He never fails to invite my family to his home during Hari Raya celebrations, and join in with his big bustling family to dine together. His family and friends always treat us with utmost kindness and love.
How old were you when you started cooking: Seven years old
Personal wish related to cooking: After so many years of cooking, I wish to pass on my knowledge and skills of all the dishes I know to whoever is willing to learn, so I can sit back and enjoy the food myself!
Mahmood Maricar , Best Neighbour Award by Rachel
Uncle Mahmood is an Indian Muslim. Both our families became close when we were neighbours in our HDB block before we had to move due to an en-bloc project. Our families used to help each other out a lot when we were living in much closer proximity – Uncle Mahmood would help to tend to our potted plants, and my mother would give Mr. and Mrs. Mahmood car rides.
Every Hari Raya, Uncle Mahmood would spend 24 hours (yes, he would go without sleep) cooking a huge array of authentic Indian Muslim dishes to prepare for relatives visitation, and to celebrate the end of the fasting month. Though we live further apart now, he never fails to invite my family to his home during Hari Raya celebrations, and join in with his big bustling family to dine together. His family and friends always treat us with utmost kindness and love.
Uncle Mahmood always encourages us to “da bao” (colloquial term for takeaway) the amazing food that he has prepared. Even if it is not a festive occasion, he often brings home-cooked food over to my home. His cooking is fantastic, and the taste of this home-cooked food has always been delicious and sumptuous.
Uncle Mahmood’s father used to own a catering business. At the age of 7, he began picking up amazing cooking skill sets from his dad. He once told me that he was a little disappointed that none of his children would like to learn the authentic food recipes from him. When he offered to impart some of his recipes to me, I grabbed the opportunity to learn to cook authentic Indian Muslim dishes from the closest neighbour I ever had. It also gave me an opportunity to stay in touch closely with Uncle Mahmood and his wife.
Unfortunately in this day and age, most Singaporeans, even myself, are quite closed off from our neighbours. It is usually a much simpler form of polite “Hi” and “Bye” to one another, or even a vague smile to acknowledge the other’s presence. This made me treasure the relationship between Uncle Mahmood and my family even more.

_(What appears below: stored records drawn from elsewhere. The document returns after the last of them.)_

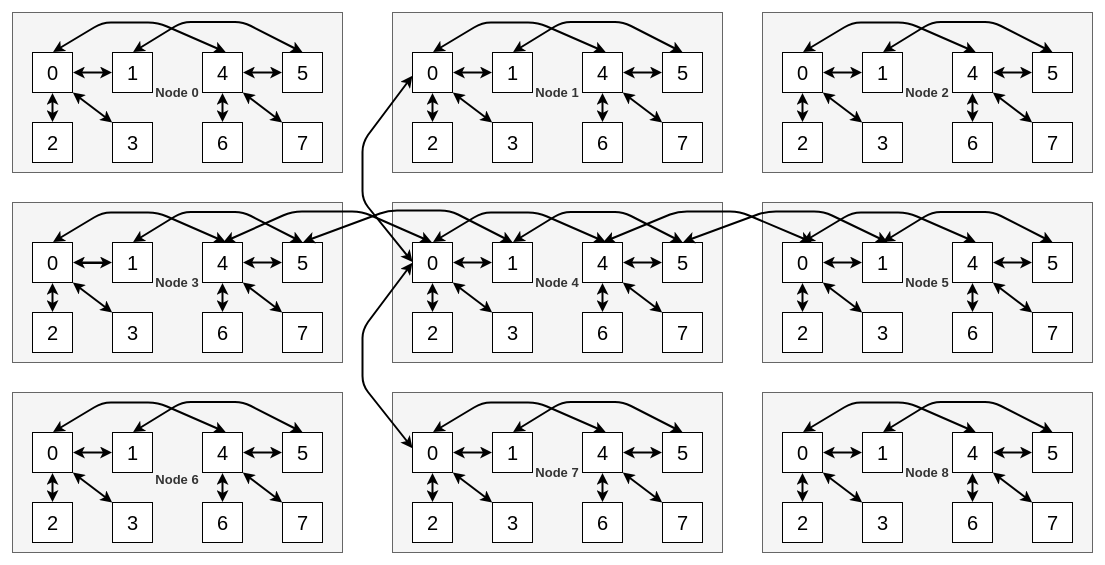
<!DOCTYPE html>
<html lang="en">
<head>
<meta charset="utf-8">
<title>Node topology</title>
<style>
:root {
  --page: #ffffff;
  --panel: #f5f5f5;
  --panel-line: #666666;
  --label: #333333;
  --ink: #000000;
}
* { box-sizing: border-box; margin: 0; padding: 0; }
html, body { width: 1105px; height: 565px; overflow: hidden; background: var(--page); }
body { font-family: "Liberation Sans", Arial, sans-serif; color: var(--ink); }
.topology {
  position: relative;
  width: 1105px;
  height: 565px;
  padding: 12px;
  display: grid;
  grid-template-columns: 380px 370px 331px;
  grid-template-rows: 190px 190px 161px;
}
.node {
  position: relative;
  width: 331px;
  height: 161px;
  padding: 39px 19px;
  border: 1px solid var(--panel-line);
  background: var(--panel);
  display: grid;
  grid-template-columns: 80px 90px 80px 41px;
  grid-template-rows: 70px 41px;
}
.node span {
  width: 41px;
  height: 41px;
  border: 1px solid var(--ink);
  background: var(--page);
  font-size: 20px;
  line-height: 40px;
  text-align: center;
}
.node h2 {
  position: absolute;
  left: 134px;
  top: 72px;
  width: 60px;
  font-size: 13px;
  line-height: 15px;
  text-align: center;
  white-space: nowrap;
  color: var(--label);
}
.node .lower { top: 79px; }
.links { position: absolute; left: 0; top: 0; }
.links path { stroke: var(--ink); stroke-width: 2; fill: none; }
.links .link { marker-start: url(#arrow); marker-end: url(#arrow); }
.links .arrowhead { fill: var(--ink); stroke: none; }
</style>
</head>
<body>
<main class="topology">
  <section class="node"><h2>Node 0</h2><span>0</span><span>1</span><span>4</span><span>5</span><span>2</span><span>3</span><span>6</span><span>7</span></section>
  <section class="node"><h2>Node 1</h2><span>0</span><span>1</span><span>4</span><span>5</span><span>2</span><span>3</span><span>6</span><span>7</span></section>
  <section class="node"><h2>Node 2</h2><span>0</span><span>1</span><span>4</span><span>5</span><span>2</span><span>3</span><span>6</span><span>7</span></section>
  <section class="node"><h2>Node 3</h2><span>0</span><span>1</span><span>4</span><span>5</span><span>2</span><span>3</span><span>6</span><span>7</span></section>
  <section class="node"><h2>Node 4</h2><span>0</span><span>1</span><span>4</span><span>5</span><span>2</span><span>3</span><span>6</span><span>7</span></section>
  <section class="node"><h2>Node 5</h2><span>0</span><span>1</span><span>4</span><span>5</span><span>2</span><span>3</span><span>6</span><span>7</span></section>
  <section class="node"><h2 class="lower">Node 6</h2><span>0</span><span>1</span><span>4</span><span>5</span><span>2</span><span>3</span><span>6</span><span>7</span></section>
  <section class="node"><h2>Node 7</h2><span>0</span><span>1</span><span>4</span><span>5</span><span>2</span><span>3</span><span>6</span><span>7</span></section>
  <section class="node"><h2>Node 8</h2><span>0</span><span>1</span><span>4</span><span>5</span><span>2</span><span>3</span><span>6</span><span>7</span></section>

  <svg class="links" width="1105" height="565" viewBox="0 0 1105 565" aria-hidden="true">
    <defs>
      <marker id="arrow" markerUnits="userSpaceOnUse" markerWidth="12" markerHeight="12" refX="8" refY="6" orient="auto-start-reverse">
        <path class="arrowhead" d="M12 6L0 12L3 6L0 0Z"/>
      </marker>
      <g id="inner-links">
        <path class="link" d="M77 72.5H108"/>
        <path class="link" d="M247 72.5H278"/>
        <path class="link" d="M52.5 97V118"/>
        <path class="link" d="M222.5 97V118"/>
        <path class="link" d="M76 95L109 120"/>
        <path class="link" d="M246 95L279 120"/>
        <path class="link" d="M56.5 50L94 27.5Q102 22.5 111 22.5H148Q158 22.5 167 26.5L222 50.5"/>
        <path class="link" d="M136.5 50L174 27Q182 22 191 22H235Q243 22 251 26L299 50.5"/>
      </g>
    </defs>

    <use href="#inner-links"/>
    <use href="#inner-links" x="380"/>
    <use href="#inner-links" x="750"/>
    <use href="#inner-links" y="190"/>
    <use href="#inner-links" x="380" y="190"/>
    <use href="#inner-links" x="750" y="190"/>
    <use href="#inner-links" y="380"/>
    <use href="#inner-links" x="380" y="380"/>
    <use href="#inner-links" x="750" y="380"/>

    <g id="row-links">
      <path class="link" d="M227 240.5L283 215.5Q292 211.5 302 211.5H352Q362 211.5 371 215.5L428 240.5"/>
      <path class="link" d="M307 240.5L380 213.5Q388 210.5 397 210.5H440Q450 210.5 458 214.5L509 240.5"/>
      <path class="link" d="M607 240.5L670 214.5Q678 211.5 687 211.5H730Q740 211.5 749 215.5L808 240.5"/>
      <path class="link" d="M687 240.5L759 214Q767 211.5 776 211.5H814Q824 211.5 832 215.5L884 240.5"/>
    </g>
    <g id="column-links">
      <path class="link" d="M410 79L368 135Q362.5 143 362.5 152V191Q362.5 200 368 207L410 259"/>
      <path class="link" d="M410 266L368 322Q362.5 330 362.5 338V376Q362.5 385 368 392L410 445"/>
    </g>
    <path id="extra-link" d="M77 263H108"/>
  </svg>
</main>
</body>
</html>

I chose Uncle Mahmood’s Mutton Curry to be featured on My Singapore Food, because he cooks this dish with only the best ingredients – the mutton always turns out soft and flavourful. It is his signature dish at almost every Muslim festival.